The league’s best quarterback plays on arguably the league’s most cost-efficient deal.

What do Matt Stafford, Ryan Tannehill and Andy Dalton have in common? Neither of them have been able to lead their respective teams to a postseason victory. Oh, and all three are scheduled to have higher salary cap hits than five-time world champion and reigning Super Bowl MVP Tom Brady.

Stafford, Tannehill and Dalton are just three of a staggering 21 quarterbacks who are currently scheduled to have a higher cap hit than Brady. The New England Patriots’ quarterback – unless he re-structures or extends his contract yet again – will weigh on his team’s salary cap with a hit of $14.0 million.

This puts him at the number 22 on the list of highest quarterback cap hits, right between the Chicago Bears’ Jay Cutler ($14.3 million) and the Cleveland Browns’ Robert Griffin III ($8.7 million), per Safe to say that neither of the two are in a league with Brady – and the same can be said about most if not all of the 21 quarterbacks who are projected to have higher cap hits next season.

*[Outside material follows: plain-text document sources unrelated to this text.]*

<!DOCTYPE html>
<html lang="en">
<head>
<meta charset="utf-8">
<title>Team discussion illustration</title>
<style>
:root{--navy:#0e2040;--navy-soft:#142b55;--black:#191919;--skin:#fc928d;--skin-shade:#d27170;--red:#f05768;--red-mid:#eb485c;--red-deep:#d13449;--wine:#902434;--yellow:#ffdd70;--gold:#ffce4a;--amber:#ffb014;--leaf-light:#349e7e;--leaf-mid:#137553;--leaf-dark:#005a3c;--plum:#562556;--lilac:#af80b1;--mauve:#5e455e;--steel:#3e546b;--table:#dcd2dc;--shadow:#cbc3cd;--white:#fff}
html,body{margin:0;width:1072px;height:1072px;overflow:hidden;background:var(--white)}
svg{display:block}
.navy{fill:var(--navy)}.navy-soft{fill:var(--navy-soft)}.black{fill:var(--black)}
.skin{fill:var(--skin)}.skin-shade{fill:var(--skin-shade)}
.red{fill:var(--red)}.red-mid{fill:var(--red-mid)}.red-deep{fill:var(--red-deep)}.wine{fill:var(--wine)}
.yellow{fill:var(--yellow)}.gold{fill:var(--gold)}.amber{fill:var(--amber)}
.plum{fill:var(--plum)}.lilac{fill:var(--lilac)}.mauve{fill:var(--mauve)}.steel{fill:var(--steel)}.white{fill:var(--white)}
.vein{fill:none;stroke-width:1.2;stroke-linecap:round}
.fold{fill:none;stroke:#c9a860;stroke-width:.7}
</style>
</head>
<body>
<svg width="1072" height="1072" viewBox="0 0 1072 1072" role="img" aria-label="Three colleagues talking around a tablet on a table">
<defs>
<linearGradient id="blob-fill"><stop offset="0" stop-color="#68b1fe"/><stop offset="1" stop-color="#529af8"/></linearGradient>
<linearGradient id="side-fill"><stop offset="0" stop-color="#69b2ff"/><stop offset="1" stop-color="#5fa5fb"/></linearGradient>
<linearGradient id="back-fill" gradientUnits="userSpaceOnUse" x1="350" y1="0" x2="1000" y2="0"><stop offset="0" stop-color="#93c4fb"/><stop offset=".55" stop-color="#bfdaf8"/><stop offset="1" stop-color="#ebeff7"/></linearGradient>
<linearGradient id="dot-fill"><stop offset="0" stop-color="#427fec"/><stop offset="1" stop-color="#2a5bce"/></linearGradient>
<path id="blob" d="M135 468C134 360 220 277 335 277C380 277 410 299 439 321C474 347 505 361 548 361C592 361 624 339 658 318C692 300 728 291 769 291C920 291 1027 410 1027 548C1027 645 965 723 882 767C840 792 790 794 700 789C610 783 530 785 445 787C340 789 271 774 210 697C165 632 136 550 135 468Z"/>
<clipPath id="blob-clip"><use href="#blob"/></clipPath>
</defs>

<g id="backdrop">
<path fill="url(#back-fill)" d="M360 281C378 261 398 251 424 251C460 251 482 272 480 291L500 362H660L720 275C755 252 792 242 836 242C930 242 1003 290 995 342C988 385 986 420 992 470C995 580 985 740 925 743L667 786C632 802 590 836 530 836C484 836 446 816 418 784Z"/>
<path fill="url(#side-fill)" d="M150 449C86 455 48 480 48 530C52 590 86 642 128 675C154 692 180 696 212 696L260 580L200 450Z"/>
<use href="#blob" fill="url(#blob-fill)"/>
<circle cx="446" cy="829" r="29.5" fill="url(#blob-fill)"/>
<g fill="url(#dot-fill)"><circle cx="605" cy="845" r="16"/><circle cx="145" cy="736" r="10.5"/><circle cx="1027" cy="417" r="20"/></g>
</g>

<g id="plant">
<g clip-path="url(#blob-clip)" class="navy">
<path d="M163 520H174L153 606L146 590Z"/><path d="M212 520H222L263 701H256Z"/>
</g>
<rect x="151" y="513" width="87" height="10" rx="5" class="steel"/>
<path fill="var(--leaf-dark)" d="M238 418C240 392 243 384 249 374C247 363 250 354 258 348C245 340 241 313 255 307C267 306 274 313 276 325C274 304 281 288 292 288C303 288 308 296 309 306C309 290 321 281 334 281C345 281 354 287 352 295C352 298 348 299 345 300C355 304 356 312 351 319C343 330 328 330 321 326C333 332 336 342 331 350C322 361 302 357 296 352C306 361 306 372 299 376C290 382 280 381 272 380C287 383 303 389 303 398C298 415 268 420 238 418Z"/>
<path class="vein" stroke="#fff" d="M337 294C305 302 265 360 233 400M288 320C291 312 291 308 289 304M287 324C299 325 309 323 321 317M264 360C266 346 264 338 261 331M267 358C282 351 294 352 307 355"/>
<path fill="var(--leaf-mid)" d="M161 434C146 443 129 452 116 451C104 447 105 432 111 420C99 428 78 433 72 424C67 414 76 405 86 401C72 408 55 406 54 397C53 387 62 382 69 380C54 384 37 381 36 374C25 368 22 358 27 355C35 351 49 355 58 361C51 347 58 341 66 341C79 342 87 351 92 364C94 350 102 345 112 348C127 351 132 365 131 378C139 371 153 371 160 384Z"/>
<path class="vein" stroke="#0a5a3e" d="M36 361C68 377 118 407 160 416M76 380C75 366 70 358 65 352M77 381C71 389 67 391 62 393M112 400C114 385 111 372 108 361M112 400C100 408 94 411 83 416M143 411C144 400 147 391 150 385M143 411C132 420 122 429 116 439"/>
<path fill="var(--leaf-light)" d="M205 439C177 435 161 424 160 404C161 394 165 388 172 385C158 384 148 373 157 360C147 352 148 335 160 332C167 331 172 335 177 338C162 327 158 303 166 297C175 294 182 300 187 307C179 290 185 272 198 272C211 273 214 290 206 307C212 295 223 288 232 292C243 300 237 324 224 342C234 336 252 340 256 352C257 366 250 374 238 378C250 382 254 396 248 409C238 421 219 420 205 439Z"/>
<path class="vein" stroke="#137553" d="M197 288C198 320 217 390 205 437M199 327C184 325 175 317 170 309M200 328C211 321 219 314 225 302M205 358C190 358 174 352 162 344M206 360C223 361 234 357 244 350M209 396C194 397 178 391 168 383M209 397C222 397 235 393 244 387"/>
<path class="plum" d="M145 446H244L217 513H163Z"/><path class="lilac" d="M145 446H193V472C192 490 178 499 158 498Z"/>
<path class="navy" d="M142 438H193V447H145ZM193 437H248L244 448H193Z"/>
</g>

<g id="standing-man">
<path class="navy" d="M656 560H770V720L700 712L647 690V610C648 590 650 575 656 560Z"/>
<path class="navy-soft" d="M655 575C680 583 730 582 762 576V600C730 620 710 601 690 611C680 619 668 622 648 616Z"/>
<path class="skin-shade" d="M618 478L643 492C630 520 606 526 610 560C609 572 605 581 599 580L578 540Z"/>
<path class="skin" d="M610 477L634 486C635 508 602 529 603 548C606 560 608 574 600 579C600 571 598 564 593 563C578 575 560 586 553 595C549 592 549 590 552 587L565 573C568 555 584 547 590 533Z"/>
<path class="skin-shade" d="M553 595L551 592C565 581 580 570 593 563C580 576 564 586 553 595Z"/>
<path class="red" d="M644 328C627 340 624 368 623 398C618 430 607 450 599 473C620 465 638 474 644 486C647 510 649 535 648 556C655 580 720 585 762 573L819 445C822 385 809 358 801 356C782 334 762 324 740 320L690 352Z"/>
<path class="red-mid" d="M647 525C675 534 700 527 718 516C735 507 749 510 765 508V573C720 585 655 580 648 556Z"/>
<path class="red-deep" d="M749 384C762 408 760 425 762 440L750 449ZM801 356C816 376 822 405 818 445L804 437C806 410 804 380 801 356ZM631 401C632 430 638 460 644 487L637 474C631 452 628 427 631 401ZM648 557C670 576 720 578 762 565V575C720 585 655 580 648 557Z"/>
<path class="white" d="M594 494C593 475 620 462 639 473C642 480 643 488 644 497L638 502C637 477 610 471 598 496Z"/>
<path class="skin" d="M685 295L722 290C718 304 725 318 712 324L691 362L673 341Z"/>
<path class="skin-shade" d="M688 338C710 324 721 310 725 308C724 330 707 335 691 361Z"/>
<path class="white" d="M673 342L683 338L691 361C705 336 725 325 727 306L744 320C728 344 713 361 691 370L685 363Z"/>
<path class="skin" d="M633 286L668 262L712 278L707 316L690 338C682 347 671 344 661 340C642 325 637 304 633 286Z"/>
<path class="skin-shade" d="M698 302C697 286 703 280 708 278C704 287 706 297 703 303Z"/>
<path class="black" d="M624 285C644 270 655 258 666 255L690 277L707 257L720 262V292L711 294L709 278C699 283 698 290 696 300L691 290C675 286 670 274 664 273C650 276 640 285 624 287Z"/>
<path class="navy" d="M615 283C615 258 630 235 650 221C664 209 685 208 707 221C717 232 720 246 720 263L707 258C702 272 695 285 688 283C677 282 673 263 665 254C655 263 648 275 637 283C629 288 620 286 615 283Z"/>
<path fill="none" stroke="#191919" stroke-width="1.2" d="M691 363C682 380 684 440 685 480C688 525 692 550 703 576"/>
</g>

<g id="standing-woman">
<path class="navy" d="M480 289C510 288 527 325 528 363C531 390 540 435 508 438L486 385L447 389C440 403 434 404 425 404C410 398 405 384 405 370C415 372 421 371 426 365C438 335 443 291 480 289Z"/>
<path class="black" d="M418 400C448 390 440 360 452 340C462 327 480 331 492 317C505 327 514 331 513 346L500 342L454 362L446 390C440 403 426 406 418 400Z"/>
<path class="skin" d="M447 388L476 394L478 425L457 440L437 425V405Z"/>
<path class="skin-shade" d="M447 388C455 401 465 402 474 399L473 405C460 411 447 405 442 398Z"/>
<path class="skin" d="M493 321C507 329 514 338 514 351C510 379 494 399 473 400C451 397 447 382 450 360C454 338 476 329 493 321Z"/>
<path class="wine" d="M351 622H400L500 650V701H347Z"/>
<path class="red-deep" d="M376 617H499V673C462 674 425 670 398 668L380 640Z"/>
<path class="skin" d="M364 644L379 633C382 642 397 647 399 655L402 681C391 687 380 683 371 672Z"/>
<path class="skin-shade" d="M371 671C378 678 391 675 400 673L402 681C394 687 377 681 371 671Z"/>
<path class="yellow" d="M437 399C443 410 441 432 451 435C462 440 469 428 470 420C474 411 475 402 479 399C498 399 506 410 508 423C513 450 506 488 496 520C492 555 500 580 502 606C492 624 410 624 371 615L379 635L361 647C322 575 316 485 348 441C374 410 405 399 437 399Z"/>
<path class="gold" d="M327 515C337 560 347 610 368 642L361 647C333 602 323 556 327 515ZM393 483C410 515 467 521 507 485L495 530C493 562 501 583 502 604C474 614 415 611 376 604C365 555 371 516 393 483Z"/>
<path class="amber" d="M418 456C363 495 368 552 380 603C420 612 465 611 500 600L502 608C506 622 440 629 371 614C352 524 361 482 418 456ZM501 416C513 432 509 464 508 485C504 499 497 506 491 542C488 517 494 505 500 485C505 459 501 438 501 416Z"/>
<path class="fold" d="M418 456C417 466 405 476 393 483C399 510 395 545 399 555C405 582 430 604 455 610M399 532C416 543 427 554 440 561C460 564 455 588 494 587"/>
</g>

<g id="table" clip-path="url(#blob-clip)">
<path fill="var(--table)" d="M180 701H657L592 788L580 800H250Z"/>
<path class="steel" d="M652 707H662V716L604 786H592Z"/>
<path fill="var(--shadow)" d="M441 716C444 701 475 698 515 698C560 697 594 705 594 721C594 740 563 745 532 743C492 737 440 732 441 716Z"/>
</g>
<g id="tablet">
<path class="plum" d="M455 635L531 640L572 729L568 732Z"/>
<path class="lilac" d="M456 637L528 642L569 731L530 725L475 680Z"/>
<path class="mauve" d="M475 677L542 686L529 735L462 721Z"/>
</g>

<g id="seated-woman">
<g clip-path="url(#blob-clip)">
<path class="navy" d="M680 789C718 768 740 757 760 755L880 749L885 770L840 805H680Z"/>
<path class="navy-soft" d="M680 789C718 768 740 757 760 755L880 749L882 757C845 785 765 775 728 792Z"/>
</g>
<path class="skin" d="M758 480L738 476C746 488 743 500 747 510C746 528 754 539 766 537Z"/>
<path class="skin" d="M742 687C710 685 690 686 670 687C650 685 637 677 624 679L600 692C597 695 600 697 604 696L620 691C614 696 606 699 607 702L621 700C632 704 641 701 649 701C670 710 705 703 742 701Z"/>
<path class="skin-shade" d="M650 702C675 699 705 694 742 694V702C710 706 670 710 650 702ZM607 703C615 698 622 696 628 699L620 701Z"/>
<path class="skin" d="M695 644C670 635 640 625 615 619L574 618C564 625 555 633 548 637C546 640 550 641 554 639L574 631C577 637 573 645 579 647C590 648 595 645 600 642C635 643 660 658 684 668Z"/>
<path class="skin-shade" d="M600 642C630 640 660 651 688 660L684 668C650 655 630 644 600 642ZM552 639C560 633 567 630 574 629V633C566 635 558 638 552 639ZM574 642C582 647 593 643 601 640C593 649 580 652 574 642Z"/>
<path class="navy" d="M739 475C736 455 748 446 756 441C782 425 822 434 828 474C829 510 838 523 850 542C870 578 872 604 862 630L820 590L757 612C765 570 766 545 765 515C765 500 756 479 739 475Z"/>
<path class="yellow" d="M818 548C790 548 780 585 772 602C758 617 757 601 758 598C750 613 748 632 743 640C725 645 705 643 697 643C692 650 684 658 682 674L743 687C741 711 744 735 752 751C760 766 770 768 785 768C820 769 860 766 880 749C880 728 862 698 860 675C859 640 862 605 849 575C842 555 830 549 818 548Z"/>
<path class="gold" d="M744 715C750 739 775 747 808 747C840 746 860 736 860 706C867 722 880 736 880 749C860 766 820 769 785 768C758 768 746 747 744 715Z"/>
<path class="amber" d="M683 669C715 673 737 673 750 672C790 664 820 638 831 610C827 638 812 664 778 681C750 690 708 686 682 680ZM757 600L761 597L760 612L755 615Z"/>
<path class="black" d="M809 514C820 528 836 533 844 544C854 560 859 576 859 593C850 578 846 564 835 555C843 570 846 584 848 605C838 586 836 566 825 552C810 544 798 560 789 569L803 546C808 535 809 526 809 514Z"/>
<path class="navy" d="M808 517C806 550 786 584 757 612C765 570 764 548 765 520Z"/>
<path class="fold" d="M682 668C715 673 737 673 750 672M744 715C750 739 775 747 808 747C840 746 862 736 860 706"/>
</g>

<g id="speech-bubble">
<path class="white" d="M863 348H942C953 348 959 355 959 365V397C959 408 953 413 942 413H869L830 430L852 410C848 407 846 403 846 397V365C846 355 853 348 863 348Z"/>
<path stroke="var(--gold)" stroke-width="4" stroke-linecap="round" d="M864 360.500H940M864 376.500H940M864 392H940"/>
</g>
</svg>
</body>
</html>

It also can be said about one Mr. Mike Glennon, who is reportedly expected to sign a free agency contract at a yearly value of around $14/$15 million. Depending on the structure of such a deal, it would likely exceed Brady’s 2017 salary cap hit as well – putting the level of team-friendliness of the most decorated passer to ever step on a football field even more into perspective.

Brady, of course, has re-worked his contract multiple times over the past few years. And while he signed the richest quarterback deal in NFL history in 2010, his contracts have been among the most cost-efficient in the league. His current deal, which was signed last offseason and extended Brady through the 2019 season, is no different.

It also makes Brady the NFL’s biggest bargain, especially considering how the positional market is developing and how teams are spending crazy amounts of cash and draft capital on quarterbacks. Brady and New England have generally avoided this ever since he joined the team in 2000. And it helped the franchise build a deep roster around its best player year in and year out.

It remains to be seen if a team that potentially signs Mike Glennon – he of 11 pass attempts over the last two seasons – to a deal averaging $14 million per season will be able to do the same. The outlook of that happening, though, is not so good.